• [Aim of the task]:
Return the records below word for word.

• [Dataset extract]:
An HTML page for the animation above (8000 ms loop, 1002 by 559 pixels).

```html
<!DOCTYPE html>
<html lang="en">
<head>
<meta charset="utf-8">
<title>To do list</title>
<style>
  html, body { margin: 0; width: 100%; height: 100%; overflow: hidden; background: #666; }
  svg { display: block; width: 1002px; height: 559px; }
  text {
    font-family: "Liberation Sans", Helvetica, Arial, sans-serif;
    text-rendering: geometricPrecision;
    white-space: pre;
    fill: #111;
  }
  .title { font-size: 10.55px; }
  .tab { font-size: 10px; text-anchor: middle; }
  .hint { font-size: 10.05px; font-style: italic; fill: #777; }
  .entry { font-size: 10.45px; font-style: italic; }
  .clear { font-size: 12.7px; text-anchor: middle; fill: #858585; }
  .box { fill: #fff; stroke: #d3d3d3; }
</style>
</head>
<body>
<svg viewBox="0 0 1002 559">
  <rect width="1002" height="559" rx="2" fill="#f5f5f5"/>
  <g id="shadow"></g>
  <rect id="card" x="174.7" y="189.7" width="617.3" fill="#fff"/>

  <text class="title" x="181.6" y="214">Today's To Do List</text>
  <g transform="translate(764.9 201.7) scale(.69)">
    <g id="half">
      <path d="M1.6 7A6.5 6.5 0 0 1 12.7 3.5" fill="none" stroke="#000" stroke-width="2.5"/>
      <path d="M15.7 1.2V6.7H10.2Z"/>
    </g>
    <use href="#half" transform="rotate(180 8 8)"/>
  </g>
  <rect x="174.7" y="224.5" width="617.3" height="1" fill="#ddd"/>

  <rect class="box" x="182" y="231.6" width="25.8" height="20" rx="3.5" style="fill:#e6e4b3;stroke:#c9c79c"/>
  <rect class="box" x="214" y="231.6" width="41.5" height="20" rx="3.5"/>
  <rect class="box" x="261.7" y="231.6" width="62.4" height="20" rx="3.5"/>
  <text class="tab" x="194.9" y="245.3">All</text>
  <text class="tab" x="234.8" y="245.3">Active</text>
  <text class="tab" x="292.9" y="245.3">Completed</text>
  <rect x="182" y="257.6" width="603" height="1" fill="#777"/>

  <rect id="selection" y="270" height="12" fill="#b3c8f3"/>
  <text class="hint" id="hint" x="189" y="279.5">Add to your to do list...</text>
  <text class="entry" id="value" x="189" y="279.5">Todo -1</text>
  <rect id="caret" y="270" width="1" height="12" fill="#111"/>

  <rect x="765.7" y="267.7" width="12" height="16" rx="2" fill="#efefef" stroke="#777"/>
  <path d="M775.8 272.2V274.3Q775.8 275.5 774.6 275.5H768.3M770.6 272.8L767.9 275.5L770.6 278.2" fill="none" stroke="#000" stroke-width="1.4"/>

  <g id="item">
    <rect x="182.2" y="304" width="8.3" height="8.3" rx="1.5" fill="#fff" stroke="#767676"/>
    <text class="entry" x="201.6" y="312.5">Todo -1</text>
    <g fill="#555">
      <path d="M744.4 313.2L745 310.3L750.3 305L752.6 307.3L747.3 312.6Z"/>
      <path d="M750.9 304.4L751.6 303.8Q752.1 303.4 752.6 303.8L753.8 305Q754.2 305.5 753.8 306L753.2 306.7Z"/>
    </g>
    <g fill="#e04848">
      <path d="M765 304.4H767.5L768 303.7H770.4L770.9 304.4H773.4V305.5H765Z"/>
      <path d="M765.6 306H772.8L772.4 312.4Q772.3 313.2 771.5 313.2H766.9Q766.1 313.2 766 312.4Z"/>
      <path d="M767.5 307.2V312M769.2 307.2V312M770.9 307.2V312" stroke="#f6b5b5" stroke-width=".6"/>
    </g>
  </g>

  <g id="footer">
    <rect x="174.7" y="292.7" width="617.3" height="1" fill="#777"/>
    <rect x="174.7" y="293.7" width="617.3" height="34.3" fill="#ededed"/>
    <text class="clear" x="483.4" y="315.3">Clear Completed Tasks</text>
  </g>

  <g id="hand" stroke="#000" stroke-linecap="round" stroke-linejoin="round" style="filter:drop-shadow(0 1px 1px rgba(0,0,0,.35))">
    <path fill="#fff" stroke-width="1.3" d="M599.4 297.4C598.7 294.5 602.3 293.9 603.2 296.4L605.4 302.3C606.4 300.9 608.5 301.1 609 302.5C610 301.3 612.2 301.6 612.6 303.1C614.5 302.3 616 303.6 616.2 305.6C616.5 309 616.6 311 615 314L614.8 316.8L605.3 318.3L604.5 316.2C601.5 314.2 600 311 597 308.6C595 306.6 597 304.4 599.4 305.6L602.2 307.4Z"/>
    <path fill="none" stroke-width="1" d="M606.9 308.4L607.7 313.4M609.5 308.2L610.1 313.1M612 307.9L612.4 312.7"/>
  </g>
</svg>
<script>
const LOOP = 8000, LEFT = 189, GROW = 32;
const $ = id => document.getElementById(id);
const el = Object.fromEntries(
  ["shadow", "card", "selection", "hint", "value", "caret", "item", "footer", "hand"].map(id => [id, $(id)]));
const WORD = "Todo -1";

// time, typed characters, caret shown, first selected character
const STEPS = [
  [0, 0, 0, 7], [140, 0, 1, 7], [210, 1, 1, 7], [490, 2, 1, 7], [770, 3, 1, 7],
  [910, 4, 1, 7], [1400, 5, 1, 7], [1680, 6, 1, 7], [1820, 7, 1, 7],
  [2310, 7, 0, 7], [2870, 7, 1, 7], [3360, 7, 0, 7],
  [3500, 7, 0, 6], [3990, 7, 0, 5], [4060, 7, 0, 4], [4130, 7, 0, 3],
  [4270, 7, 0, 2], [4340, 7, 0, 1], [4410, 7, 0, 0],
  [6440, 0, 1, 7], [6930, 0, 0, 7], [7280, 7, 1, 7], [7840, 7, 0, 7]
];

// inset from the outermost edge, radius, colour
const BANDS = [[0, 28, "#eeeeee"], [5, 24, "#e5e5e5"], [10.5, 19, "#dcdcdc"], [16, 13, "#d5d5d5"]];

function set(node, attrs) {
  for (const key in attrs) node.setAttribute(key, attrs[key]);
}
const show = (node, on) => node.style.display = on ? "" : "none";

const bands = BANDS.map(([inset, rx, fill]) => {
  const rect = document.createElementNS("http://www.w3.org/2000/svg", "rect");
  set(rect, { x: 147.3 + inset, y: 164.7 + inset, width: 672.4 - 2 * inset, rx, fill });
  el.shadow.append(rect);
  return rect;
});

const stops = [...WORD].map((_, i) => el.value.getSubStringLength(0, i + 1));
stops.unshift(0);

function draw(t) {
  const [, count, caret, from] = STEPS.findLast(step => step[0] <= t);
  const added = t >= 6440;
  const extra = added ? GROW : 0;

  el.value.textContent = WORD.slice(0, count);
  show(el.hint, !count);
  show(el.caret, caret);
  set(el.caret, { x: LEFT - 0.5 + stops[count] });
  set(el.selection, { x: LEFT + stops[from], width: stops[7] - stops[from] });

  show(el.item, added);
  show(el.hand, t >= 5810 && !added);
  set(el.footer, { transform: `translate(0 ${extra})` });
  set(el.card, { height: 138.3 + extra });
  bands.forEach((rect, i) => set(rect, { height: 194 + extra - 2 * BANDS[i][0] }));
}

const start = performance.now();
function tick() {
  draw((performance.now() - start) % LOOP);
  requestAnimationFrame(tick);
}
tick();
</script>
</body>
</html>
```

• [Output for this task]:
An HTML page for the animation above (8000 ms loop, 1002 by 559 pixels).

```html
<!DOCTYPE html>
<html lang="en">
<head>
<meta charset="utf-8">
<title>To do list</title>
<style>
  html, body { margin: 0; width: 100%; height: 100%; overflow: hidden; background: #666; }
  svg { display: block; width: 1002px; height: 559px; }
  text {
    font-family: "Liberation Sans", Helvetica, Arial, sans-serif;
    text-rendering: geometricPrecision;
    white-space: pre;
    fill: #111;
  }
  .title { font-size: 10.55px; }
  .tab { font-size: 10px; text-anchor: middle; }
  .hint { font-size: 10.05px; font-style: italic; fill: #777; }
  .entry { font-size: 10.45px; font-style: italic; }
  .clear { font-size: 12.7px; text-anchor: middle; fill: #858585; }
  .box { fill: #fff; stroke: #d3d3d3; }
</style>
</head>
<body>
<svg viewBox="0 0 1002 559">
  <rect width="1002" height="559" rx="2" fill="#f5f5f5"/>
  <g id="shadow"></g>
  <rect id="card" x="174.7" y="189.7" width="617.3" fill="#fff"/>

  <text class="title" x="181.6" y="214">Today's To Do List</text>
  <g transform="translate(764.9 201.7) scale(.69)">
    <g id="half">
      <path d="M1.6 7A6.5 6.5 0 0 1 12.7 3.5" fill="none" stroke="#000" stroke-width="2.5"/>
      <path d="M15.7 1.2V6.7H10.2Z"/>
    </g>
    <use href="#half" transform="rotate(180 8 8)"/>
  </g>
  <rect x="174.7" y="224.5" width="617.3" height="1" fill="#ddd"/>

  <rect class="box" x="182" y="231.6" width="25.8" height="20" rx="3.5" style="fill:#e6e4b3;stroke:#c9c79c"/>
  <rect class="box" x="214" y="231.6" width="41.5" height="20" rx="3.5"/>
  <rect class="box" x="261.7" y="231.6" width="62.4" height="20" rx="3.5"/>
  <text class="tab" x="194.9" y="245.3">All</text>
  <text class="tab" x="234.8" y="245.3">Active</text>
  <text class="tab" x="292.9" y="245.3">Completed</text>
  <rect x="182" y="257.6" width="603" height="1" fill="#777"/>

  <rect id="selection" y="270" height="12" fill="#b3c8f3"/>
  <text class="hint" id="hint" x="189" y="279.5">Add to your to do list...</text>
  <text class="entry" id="value" x="189" y="279.5">Todo -1</text>
  <rect id="caret" y="270" width="1" height="12" fill="#111"/>

  <rect x="765.7" y="267.7" width="12" height="16" rx="2" fill="#efefef" stroke="#777"/>
  <path d="M775.8 272.2V274.3Q775.8 275.5 774.6 275.5H768.3M770.6 272.8L767.9 275.5L770.6 278.2" fill="none" stroke="#000" stroke-width="1.4"/>

  <g id="item">
    <rect x="182.2" y="304" width="8.3" height="8.3" rx="1.5" fill="#fff" stroke="#767676"/>
    <text class="entry" x="201.6" y="312.5">Todo -1</text>
    <g fill="#555">
      <path d="M744.4 313.2L745 310.3L750.3 305L752.6 307.3L747.3 312.6Z"/>
      <path d="M750.9 304.4L751.6 303.8Q752.1 303.4 752.6 303.8L753.8 305Q754.2 305.5 753.8 306L753.2 306.7Z"/>
    </g>
    <g fill="#e04848">
      <path d="M765 304.4H767.5L768 303.7H770.4L770.9 304.4H773.4V305.5H765Z"/>
      <path d="M765.6 306H772.8L772.4 312.4Q772.3 313.2 771.5 313.2H766.9Q766.1 313.2 766 312.4Z"/>
      <path d="M767.5 307.2V312M769.2 307.2V312M770.9 307.2V312" stroke="#f6b5b5" stroke-width=".6"/>
    </g>
  </g>

  <g id="footer">
    <rect x="174.7" y="292.7" width="617.3" height="1" fill="#777"/>
    <rect x="174.7" y="293.7" width="617.3" height="34.3" fill="#ededed"/>
    <text class="clear" x="483.4" y="315.3">Clear Completed Tasks</text>
  </g>

  <g id="hand" stroke="#000" stroke-linecap="round" stroke-linejoin="round" style="filter:drop-shadow(0 1px 1px rgba(0,0,0,.35))">
    <path fill="#fff" stroke-width="1.3" d="M599.4 297.4C598.7 294.5 602.3 293.9 603.2 296.4L605.4 302.3C606.4 300.9 608.5 301.1 609 302.5C610 301.3 612.2 301.6 612.6 303.1C614.5 302.3 616 303.6 616.2 305.6C616.5 309 616.6 311 615 314L614.8 316.8L605.3 318.3L604.5 316.2C601.5 314.2 600 311 597 308.6C595 306.6 597 304.4 599.4 305.6L602.2 307.4Z"/>
    <path fill="none" stroke-width="1" d="M606.9 308.4L607.7 313.4M609.5 308.2L610.1 313.1M612 307.9L612.4 312.7"/>
  </g>
</svg>
<script>
const LOOP = 8000, LEFT = 189, GROW = 32;
const $ = id => document.getElementById(id);
const el = Object.fromEntries(
  ["shadow", "card", "selection", "hint", "value", "caret", "item", "footer", "hand"].map(id => [id, $(id)]));
const WORD = "Todo -1";

// time, typed characters, caret shown, first selected character
const STEPS = [
  [0, 0, 0, 7], [140, 0, 1, 7], [210, 1, 1, 7], [490, 2, 1, 7], [770, 3, 1, 7],
  [910, 4, 1, 7], [1400, 5, 1, 7], [1680, 6, 1, 7], [1820, 7, 1, 7],
  [2310, 7, 0, 7], [2870, 7, 1, 7], [3360, 7, 0, 7],
  [3500, 7, 0, 6], [3990, 7, 0, 5], [4060, 7, 0, 4], [4130, 7, 0, 3],
  [4270, 7, 0, 2], [4340, 7, 0, 1], [4410, 7, 0, 0],
  [6440, 0, 1, 7], [6930, 0, 0, 7], [7280, 7, 1, 7], [7840, 7, 0, 7]
];

// inset from the outermost edge, radius, colour
const BANDS = [[0, 28, "#eeeeee"], [5, 24, "#e5e5e5"], [10.5, 19, "#dcdcdc"], [16, 13, "#d5d5d5"]];

function set(node, attrs) {
  for (const key in attrs) node.setAttribute(key, attrs[key]);
}
const show = (node, on) => node.style.display = on ? "" : "none";

const bands = BANDS.map(([inset, rx, fill]) => {
  const rect = document.createElementNS("http://www.w3.org/2000/svg", "rect");
  set(rect, { x: 147.3 + inset, y: 164.7 + inset, width: 672.4 - 2 * inset, rx, fill });
  el.shadow.append(rect);
  return rect;
});

const stops = [...WORD].map((_, i) => el.value.getSubStringLength(0, i + 1));
stops.unshift(0);

function draw(t) {
  const [, count, caret, from] = STEPS.findLast(step => step[0] <= t);
  const added = t >= 6440;
  const extra = added ? GROW : 0;

  el.value.textContent = WORD.slice(0, count);
  show(el.hint, !count);
  show(el.caret, caret);
  set(el.caret, { x: LEFT - 0.5 + stops[count] });
  set(el.selection, { x: LEFT + stops[from], width: stops[7] - stops[from] });

  show(el.item, added);
  show(el.hand, t >= 5810 && !added);
  set(el.footer, { transform: `translate(0 ${extra})` });
  set(el.card, { height: 138.3 + extra });
  bands.forEach((rect, i) => set(rect, { height: 194 + extra - 2 * BANDS[i][0] }));
}

const start = performance.now();
function tick() {
  draw((performance.now() - start) % LOOP);
  requestAnimationFrame(tick);
}
tick();
</script>
</body>
</html>
```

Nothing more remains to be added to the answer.